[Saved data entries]
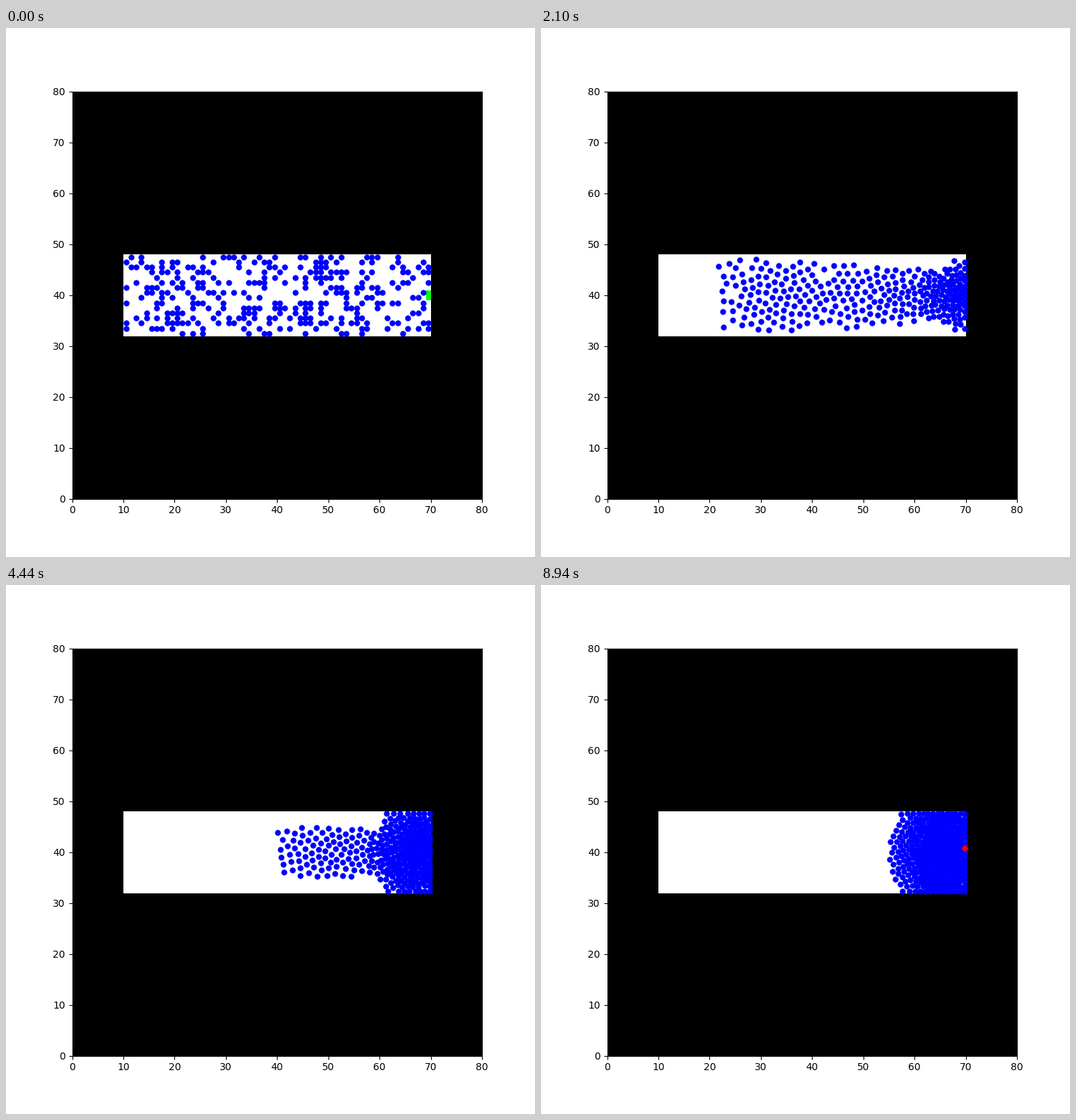
A matplotlib script that plays this animation: 748 by 748 pixels, repeating every 9000 ms.

```python
import numpy as np
import matplotlib.pyplot as plt
from matplotlib.animation import FuncAnimation

SIZE, DPI = 748, 100
FRAMES, INTERVAL = 150, 60
GRID = 80
X0, X1, Y0, Y1 = 10, 70, 32, 48       # corridor
EXIT_Y = (39, 41)
TARGET = np.array([69.5, 40.0])

COUNT = 300
SPEED, RELAX = 0.4875, 10.4           # cells per frame, frames
PUSH, RANGE = 36.0, 0.17              # repulsion strength and decay length
SUBSTEPS = 5
LOW = np.array([X0 + 0.3, Y0 + 0.35])
HIGH = np.array([X1 - 0.3, Y1 - 0.4])
RED_FROM, RED_SPOT = 90, np.array([69.7, 40.75])


def make_floor():
    floor = np.zeros((GRID, GRID, 3))
    floor[Y0:Y1, X0:X1] = 1
    floor[EXIT_Y[0]:EXIT_Y[1], X1 - 1] = (0, 1, 0)
    return floor


def start_positions():
    rng = np.random.default_rng(12)
    cells = np.array([(x + 0.5, y + 0.5)
                      for x in range(X0, X1) for y in range(Y0, Y1)
                      if not (x == X1 - 1 and EXIT_Y[0] <= y < EXIT_Y[1])])
    return cells[rng.choice(len(cells), COUNT, replace=False)]


def repulsion(pos):
    dx = pos[:, 0, None] - pos[:, 0]
    dy = pos[:, 1, None] - pos[:, 1]
    dist = np.sqrt(dx * dx + dy * dy)
    np.fill_diagonal(dist, 1e3)
    dist = np.maximum(dist, 0.1)
    force = PUSH * np.exp(-dist / RANGE) / dist
    return np.column_stack([(force * dx).sum(1), (force * dy).sum(1)])


def simulate():
    pos = start_positions()
    vel = np.zeros_like(pos)
    track = [pos.copy()]
    dt = 1 / SUBSTEPS
    red = None
    for frame in range(1, FRAMES):
        if frame == RED_FROM:
            red = np.argmin(np.hypot(*(pos - RED_SPOT).T))
        for _ in range(SUBSTEPS):
            way = TARGET - pos
            way /= np.maximum(np.hypot(way[:, 0], way[:, 1]), 0.5)[:, None]
            vel += dt * ((SPEED * way - vel) / RELAX + repulsion(pos))
            pos = pos + dt * vel
            vel[(pos < LOW) | (pos > HIGH)] = 0
            pos = np.clip(pos, LOW, HIGH)
            if red is not None:
                pos[red] = RED_SPOT
                vel[red] = 0
        track.append(pos.copy())
    return track, red


track, red = simulate()

fig, ax = plt.subplots(figsize=(SIZE / DPI, SIZE / DPI), dpi=DPI)
ax.imshow(make_floor(), origin="lower", extent=(0, GRID, 0, GRID),
          aspect="auto", interpolation="nearest")
ax.set_xlim(0, GRID)
ax.set_ylim(0, GRID)
ax.set_xticks(range(0, GRID + 1, 10))
ax.set_yticks(range(0, GRID + 1, 10))

style = dict(ls="", marker="o", ms=6, mew=0)
crowd, = ax.plot([], [], color="blue", **style)
fallen, = ax.plot([], [], color="red", zorder=3, **style)


def draw(frame):
    pos = track[frame]
    crowd.set_data(pos[:, 0], pos[:, 1])
    shown = pos[[red]] if frame >= RED_FROM else pos[:0]
    fallen.set_data(shown[:, 0], shown[:, 1])
    return crowd, fallen


anim = FuncAnimation(fig, draw, frames=FRAMES, interval=INTERVAL,
                     init_func=lambda: draw(0), repeat=True, repeat_delay=0)
plt.show()
```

# [Aim of the task]
In the records, how many lines include the string "track"? The answer is that number alone.

# [The answer]
5